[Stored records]
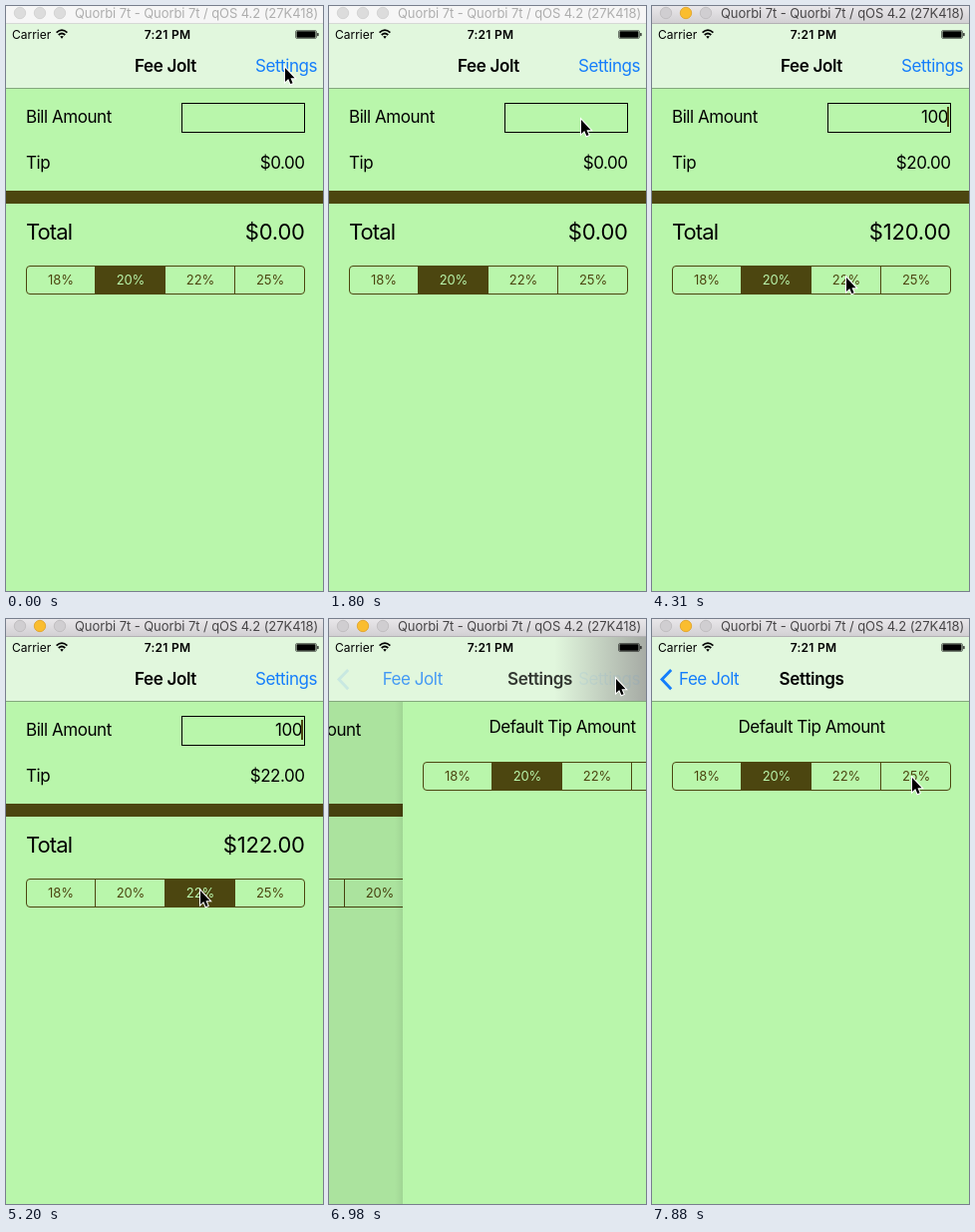
Animation, 318 px wide and 586 px high, one loop 8 s. Source, as an HTML page:

```html
<!DOCTYPE html>
<html lang="en">
<head>
<meta charset="utf-8">
<title>Tip calculator</title>
<style>
  html, body { margin: 0; width: 100%; height: 100%; overflow: hidden; background: #b9f6ab; }
  svg { display: block; width: 318px; height: 586px; overflow: hidden; }
  text { font: 17px Inter, sans-serif; letter-spacing: -.45px; white-space: pre; }
  .big { font-size: 22px; letter-spacing: -.9px; }
  .sum { font-size: 22px; letter-spacing: -.2px; }
  .bold { font-weight: 600; letter-spacing: -.35px; }
  .mid { text-anchor: middle; }
  .end { text-anchor: end; }
  .blue { fill: #157efb; }
  .seg text { font-size: 13px; letter-spacing: -.1px; text-anchor: middle; fill: #4c4610; }
  .seg text.on { fill: #b9f6ab; }
  .status { font-size: 12px; letter-spacing: 0; }
  .clock { letter-spacing: .25px; }
  .window { font-size: 13px; letter-spacing: -.08px; }
</style>
</head>
<body>
<svg viewBox="0 0 318 586">
  <defs>
    <linearGradient id="chrome" x2="0" y2="1">
      <stop stop-color="#e9e7ea"/><stop offset="1" stop-color="#d2d0d3"/>
    </linearGradient>
    <linearGradient id="fade">
      <stop stop-color="#7f787f" stop-opacity="0"/><stop offset="1" stop-color="#7f787f" stop-opacity=".6"/>
    </linearGradient>
    <linearGradient id="edge">
      <stop stop-opacity="0"/><stop offset="1" stop-opacity=".06"/>
    </linearGradient>
  </defs>

  <g id="home">
    <rect y="82" width="320" height="504" fill="#b9f6ab"/>
    <text x="20" y="117">Bill Amount</text>
    <rect x="176.5" y="97.5" width="123" height="29" fill="none" stroke="#000"/>
    <text id="bill" class="end" x="297" y="117"></text>
    <rect id="caret" x="296" y="101" width="2" height="20" fill="#4c4610"/>
    <text x="20" y="163">Tip</text>
    <text id="tip" class="end" x="299.6" y="163"></text>
    <rect y="185" width="320" height="13" fill="#4c4610"/>
    <text class="big" x="20" y="234">Total</text>
    <text id="total" class="sum end" x="299.8" y="234"></text>
    <g id="rates" class="seg" transform="translate(20 260)"></g>
    <rect id="dim" y="82" width="320" height="504"/>
  </g>

  <g id="prefs">
    <rect x="-8" y="82" width="8" height="504" fill="url(#edge)"/>
    <rect y="82" width="320" height="504" fill="#b9f6ab"/>
    <text class="mid" x="160" y="114">Default Tip Amount</text>
    <g id="defaults" class="seg" transform="translate(20 143)"></g>
  </g>

  <rect y="17" width="318" height="65" fill="#e1f7dd"/>
  <rect id="smear" y="17" width="92" height="65" fill="url(#fade)"/>
  <rect y="82" width="318" height="1" fill="#84a87d"/>

  <text class="status" x="6" y="32.5">Carrier</text>
  <g fill="none" stroke="#000" stroke-width="1.7">
    <path d="M50.6 26.6Q56 21.6 61.4 26.6M52.7 29Q56 26 59.3 29"/>
    <path d="M54.2 30.6Q56 29.2 57.8 30.6L56 32.8Z" fill="#000" stroke="none"/>
  </g>
  <text class="status bold clock mid" x="162" y="32.5">7:21 PM</text>
  <rect x="290.5" y="24.5" width="21" height="8" rx="1.5" fill="none" stroke="#000" stroke-opacity=".5"/>
  <rect x="291.5" y="25.3" width="19" height="6.4" rx=".8"/>
  <rect x="312.3" y="27" width="1.2" height="3.2" rx=".6"/>

  <text id="title" class="bold mid" x="160" y="66">Fee Jolt</text>
  <text id="link" class="blue end" x="312" y="66">Settings</text>
  <path id="chevron" d="M19.2 51L10 60.6L19.2 70.2" fill="none" stroke="#157efb" stroke-width="2.9"/>
  <text id="back" class="blue" x="27" y="66">Fee Jolt</text>
  <text id="title2" class="bold mid" x="160" y="66">Settings</text>

  <rect id="bar" width="318" height="17"/>
  <rect id="rule" y="17" width="318" height="1"/>
  <g id="lights" stroke-width=".8">
    <circle cx="14" cy="7" r="5.7"/><circle cx="34" cy="7" r="5.7"/><circle cx="54" cy="7" r="5.7"/>
  </g>
  <text id="name" class="window" x="69" y="12">Quorbi 7t - Quorbi 7t / qOS 4.2 (27K418)</text>

  <g id="cursor">
    <circle id="ring" cx="2.5" cy=".5" r="9" fill="none" stroke="#444" stroke-width="2"/>
    <path d="M1 .9V14.9L4.2 12L6.4 17.1L8.6 16.2L6.5 11.2H10.6Z" stroke="#fff" stroke-width="2" paint-order="stroke"/>
  </g>
</svg>

<script>
const LOOP = 8000, STEP = 148.5; // the screen refreshes once per step
const $ = id => document.getElementById(id);
const set = (id, attrs) => { for (const k in attrs) $(id).setAttribute(k, attrs[k]); };
const shift = (id, x, y = 0) => set(id, { transform: `translate(${x} ${y})` });
const clamp = v => Math.min(1, Math.max(0, v));
const smooth = k => k * k * (3 - 2 * k);

// Moments of the story, in steps
const CLICK = 13, FOCUS = 17, KEY = 18, TYPED = 20, IDLE = 24,
      TOUCH = 30, PRESS = 31, PICK = 32, OPEN = 44, DONE = 50;

// Pointer strokes after the start point: from step, to step, x, y
const start = [279, 61];
const strokes = [[1, 4, 174, 184], [6, 8, 186, 241], [8, 12, 252, 113],
  [23, 29, 194, 271], [36, 42, 287, 59], [49, 53, 260, 158]];

const pointer = n => strokes.reduce(([x, y], [a, b, tx, ty]) => {
  const k = smooth(clamp((n - a) / (b - a)));
  return [x + (tx - x) * k, y + (ty - y) * k];
}, start);

// Six-step blink that stays lit while typing
function caret(n) {
  if (n < IDLE) return n >= FOCUS ? 1 : 0;
  return (Math.abs(n % 6 - 2.5) - .5) / 2;
}

// Critically damped spring
function push(n) {
  const s = Math.max(0, n * STEP - 6700) / 100;
  return n >= DONE ? 1 : 1 - (1 + s) * Math.exp(-s);
}

function segments(id, on, pressed) {
  let s = `<rect x=".5" y=".5" width="279" height="28" rx="3.5" fill="none" stroke="#4c4610"/>`;
  [18, 20, 22, 25].forEach((rate, i) => {
    const x = i * 70;
    if (i === on || i === pressed)
      s += `<rect x="${x}" width="70" height="29" fill="#4c4610" opacity="${i === on ? 1 : .2}"/>`;
    if (i) s += `<path d="M${x - .5} 0V29" stroke="#4c4610"/>`;
    s += `<text x="${x + 35}" y="19" class="${i === on ? 'on' : ''}">${rate}%</text>`;
  });
  $(id).innerHTML = s;
}

function drawWindow(active) {
  set('bar', { fill: active ? 'url(#chrome)' : '#f6f6f6' });
  set('rule', { fill: active ? '#b3b1b4' : '#d5d9d4' });
  set('name', { fill: active ? '#474547' : '#aeaeae' });
  [...$('lights').children].forEach((dot, i) => {
    const lit = active && i === 1;
    dot.setAttribute('fill', lit ? '#fabd2f' : active ? '#d0ced1' : '#dcdcdc');
    dot.setAttribute('stroke', lit ? '#dfa023' : active ? '#bbb9bc' : '#cecece');
  });
}

function drawHome(n) {
  const bill = n < KEY ? 0 : n < TYPED ? 1 : 100;
  const picked = n >= PICK;
  const tip = bill * (picked ? .22 : .2);
  $('bill').textContent = bill || '';
  $('tip').textContent = '$' + tip.toFixed(2);
  $('total').textContent = '$' + (bill + tip).toFixed(2);
  set('caret', { opacity: caret(n) });
  segments('rates', picked ? 2 : 1, n === PRESS ? 2 : -1);
}

function drawPush(n) {
  const p = push(n), rest = 1 - p;
  shift('home', Math.round(-96 * p));
  shift('prefs', p ? Math.round(320 * rest) : 340);
  set('dim', { opacity: .1 * p });
  set('smear', { x: 300 - 96 * p, opacity: p > 0 && p < 1 ? 1 : 0 });
  shift('title', -88 * p);
  set('title', { opacity: clamp(1 - 1.3 * p) });
  set('link', { opacity: (n >= OPEN ? .3 : 1) * rest });
  shift('back', 115 * rest);
  set('back', { opacity: p });
  set('chevron', { opacity: p ** 8 });
  shift('title2', 222 * rest);
  set('title2', { opacity: p });
}

let shown = -1;
function draw() {
  const n = Math.floor(performance.now() % LOOP / STEP);
  if (n !== shown) {
    shown = n;
    drawWindow(n >= CLICK);
    drawHome(n);
    drawPush(n);
    shift('cursor', ...pointer(n).map(Math.round));
    set('ring', { opacity: [CLICK, TOUCH, OPEN].includes(n) ? 1 : 0 });
  }
  requestAnimationFrame(draw);
}

segments('defaults', 1, -1);
draw();
</script>
</body>
</html>
```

Your task:
Using the records above, select and copy every line that has the word "function".

Output below:
function caret(n) {
function push(n) {
function segments(id, on, pressed) {
function drawWindow(active) {
function drawHome(n) {
function drawPush(n) {
function draw() {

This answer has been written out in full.